(1) his expulsion from the community and (2) that the effect of such expulsion was to deprive him of his rights and privileges which he could legally enforce.
It is true that the prosecution did not lead evidence to show what specific rights and privileges the complainant and his relations were deprived of by reason of the resolution in question having been passed. It is however not in dispute that the resolution amounted to expelling Hira Jama and his relations from the Vaged panch and it is nobody's case that that resolution was passed with any reservation. As I have pointed out as the accused are the leaders of the Vaged panch at whose instance the resolution in question was passed it would be they who would be expected to be in possession of that resolution which was in writing. If it was their case that the resolution did not amount to excommunication in the sense that it did not deprive the complainant and his relations of the rights and privileges legally enforceable by them they would indeed have produced that resolution. But apart from that consideration it appears to me to be clear that when a man is expelled or excluded from his membership of a caste or a community the effect of such a resolution would be to derive him of his legal status as a member of that community or caste in which he was born. In other words such a resolution would deprive him of the legal status which he acquired by reason of his birth in a particular community or a caste. In the present case Hire Jama and his relations were members of the Vaged Panch a sub caste of Kanbi community by reason of their having been born in that sub-caste. The resolution which expelled them from that sub-caste deprived Hira Jama and bis relations of their legal status viz. their status as members of the sub-caste called the Vaged Kanbi sub-caste. In that view it would be possible for the complainant and his relation to file a suit for a declaration that they were entitled to be readmitted into their caste and also to have their expulsion declared invalid and of no effect under Section 3 of the may Prevention of Excommunication Act 1949. I am support; is view by the decision in Laxman Zujya Bhatkar Patil v. The State of Bombay 62 Bom. L.R. 818 where Shah J. of the High Court of Maharashtra has on similar facts held that where a member of a community is excommunicated without any reservation by a resolution of the community or a resolution of those in authority such excommunication is rendered invalid and ineffective under Section 3 of the Act At page 828 of the report it is stated that what is prohibited by the Act is expulsion of a member from the community which unless otherwise expressed would carry with it the deprivation of all legal rights and privileges to which the member expelled was entitled to as such member. Accordingly where a member of a community is excommunicated without any reservation by a resolution of a community under Section 3 such excommunication is rendered invalid and ineffective for the obvious reason that such excommunication amounts to the member expelled being deprived of his status as a member of the community which is undoubtedly a matter of legal right and he is also deprived of all the legal rights and privileges to which he was entitled to as such member particularly in relation to the property of the community if any and his right to attend the meetings of the community. In my view neither of the contentions raised by Mr. Barot can be sustained and Section 4 would apply to the facts of this case.

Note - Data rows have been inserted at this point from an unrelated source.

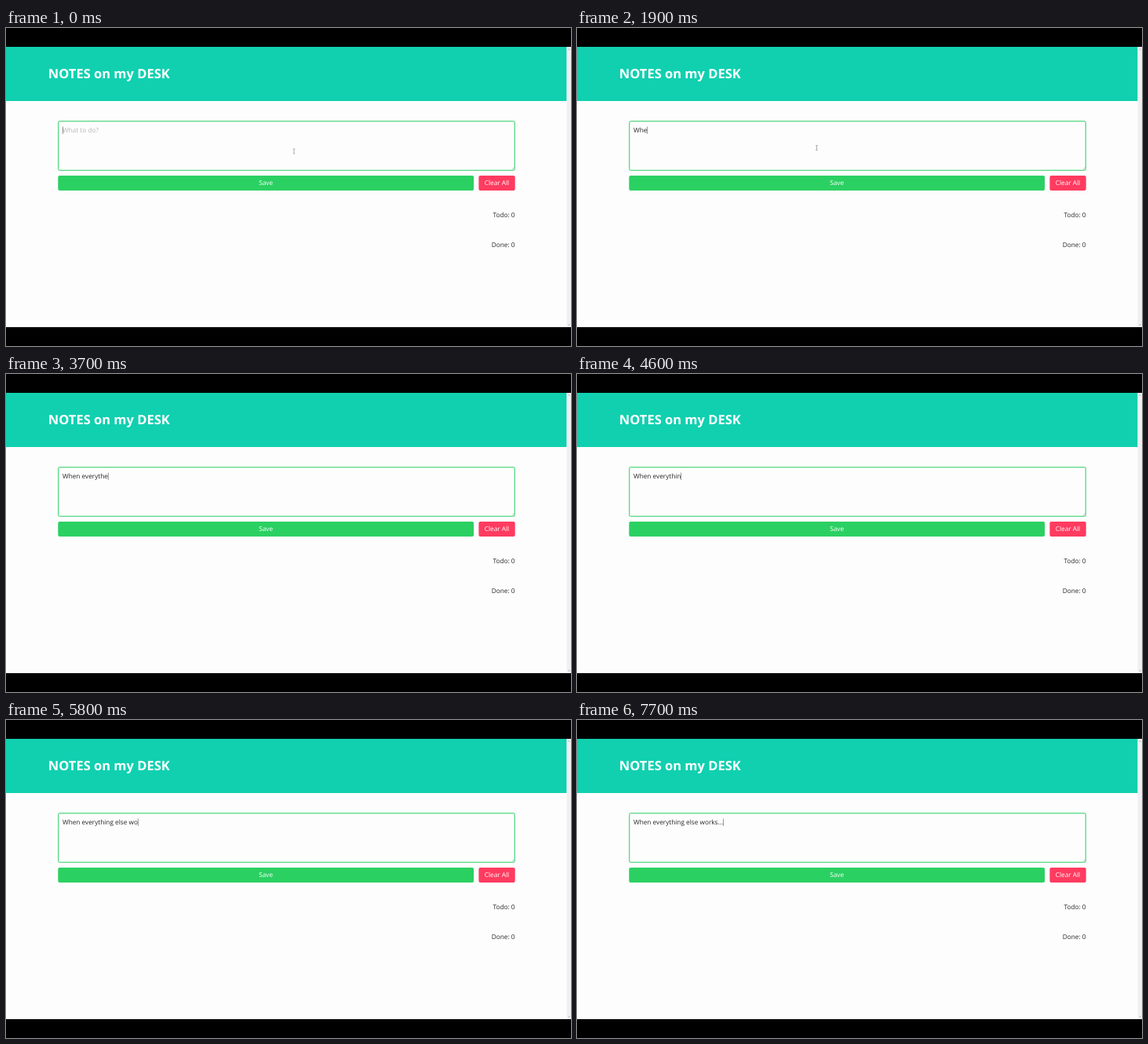
Write an HTML page that moves like this. It is 720 px wide and 405 px high and loops after 8000 ms.

```html
<!DOCTYPE html>
<html lang="en">
<head>
<meta charset="utf-8">
<title>Todo list</title>
<style>
  html, body { margin: 0; width: 100%; height: 100%; overflow: hidden; background: #000; }
  svg { display: block; width: 720px; height: 405px; }
  text {
    font: 8.25px "Open Sans", "Noto Sans", sans-serif;
    fill: #262626;
    text-rendering: geometricPrecision;
    white-space: pre;
  }
  .title { font-size: 16.5px; font-weight: 700; fill: #fff; }
  .label { fill: #fff; text-anchor: middle; }
  .count { text-anchor: end; }
  #hint { fill: #b8b8b8; }
</style>
</head>
<body>
<svg viewBox="0 0 720 405">
  <rect width="720" height="405" fill="#000"/>
  <rect y="24" width="720" height="357" fill="#fefdfe"/>
  <rect y="24" width="714.6" height="69" fill="#10d0b0"/>
  <rect x="714.6" y="24" width="5.4" height="357" fill="#f1f0f1"/>
  <path d="M716.3 27.6h2.4l-1.2 -1.4zM716.3 377.4h2.4l-1.2 1.4z" fill="#999"/>
  <text class="title" x="53.8" y="64.4">NOTES on my DESK</text>

  <rect x="66" y="118" width="583" height="64" rx="2.4" fill="#bdf0cf"/>
  <rect x="66.8" y="118.8" width="581.4" height="62.4" rx="1.8" fill="#fefdfe" stroke="#35d06a" stroke-width="1"/>
  <path d="M644.6 180.2l3 -3M646.2 180.2l1.4 -1.4" stroke="#999" stroke-width=".5"/>
  <text id="hint" x="72" y="133.2">What to do?</text>
  <text id="typed" x="72" y="133.2"></text>
  <rect id="caret" y="125.6" width=".6" height="9.4" fill="#555"/>

  <rect x="66.3" y="188" width="529.8" height="19" rx="2" fill="#2bd062"/>
  <text class="label" x="331.2" y="200.2">Save</text>
  <rect x="602.4" y="188" width="46.3" height="19" rx="2" fill="#ff3b60"/>
  <text class="label" x="625.5" y="200.2">Clear All</text>
  <text class="count" x="648.5" y="241.3">Todo: 0</text>
  <text class="count" x="648.5" y="279.3">Done: 0</text>

  <path id="beam" d="M-1.3 -3h1l.3 .3l.3 -.3h1M0 -2.7v5.4M-1.3 3h1l.3 -.3l.3 .3h1" fill="none" stroke="#777" stroke-width=".6"/>
</svg>
<script>
const LOOP = 8000, BLINK = 600;
const el = id => document.getElementById(id);
const hint = el('hint'), typed = el('typed'), caret = el('caret'), beam = el('beam');

// [time, typed keys]; "<" is backspace
const keys = [
  [1500, 'W'], [1700, 'h'], [1900, 'e'], [2200, 'n'], [2400, ' '],
  [2500, 'e'], [2700, 'v'], [2800, 'e'], [3000, 'r'], [3100, 'y'],
  [3300, 't'], [3500, 'h'], [3700, 'e'], [4300, '<'], [4400, 'i'],
  [4600, 'n'], [4700, 'g'], [4900, ' '], [5000, 'e'], [5100, 'l'],
  [5300, 's'], [5500, 'e'], [5600, ' '], [5800, 'wo'], [6000, 'r'],
  [6100, 'k'], [6300, 's'], [7400, '.'], [7500, '.'], [7700, '.']
];
// [time, x, y] of the pointer, hidden while typing goes on
const moves = [[0, 367, 157], [100, 358, 156.4], [300, 322, 153.8], [400, 305.5, 152.5]];
const HIDE = 2200;

const show = (node, on) => node.setAttribute('visibility', on ? 'visible' : 'hidden');

function draw(t) {
  let text = '', last = -200;
  for (const [time, key] of keys) {
    if (time > t) break;
    text = key === '<' ? text.slice(0, -1) : text + key;
    last = time;
  }
  if (typed.textContent !== text) typed.textContent = text;
  show(hint, !text);
  caret.setAttribute('x', 72 + (text ? typed.getComputedTextLength() : 0));
  show(caret, Math.floor((t - last) / BLINK) % 2 === 0);

  const [, x, y] = moves.filter(m => m[0] <= t).pop();
  beam.setAttribute('transform', `translate(${x} ${y})`);
  show(beam, t < HIDE);
}

const start = performance.now();
function tick() {
  draw((performance.now() - start) % LOOP);
  requestAnimationFrame(tick);
}
tick();
</script>
</body>
</html>
```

8. For the reasons aforesaid the learned trial Magistrate was right in his view when he held that the resolution in question amounted to excommunication within the meaning of Section 2(b) and 4 of the Act and the accused consequently were rightly convicted under Section 4 of the Act The reference is in these circumstances rejected.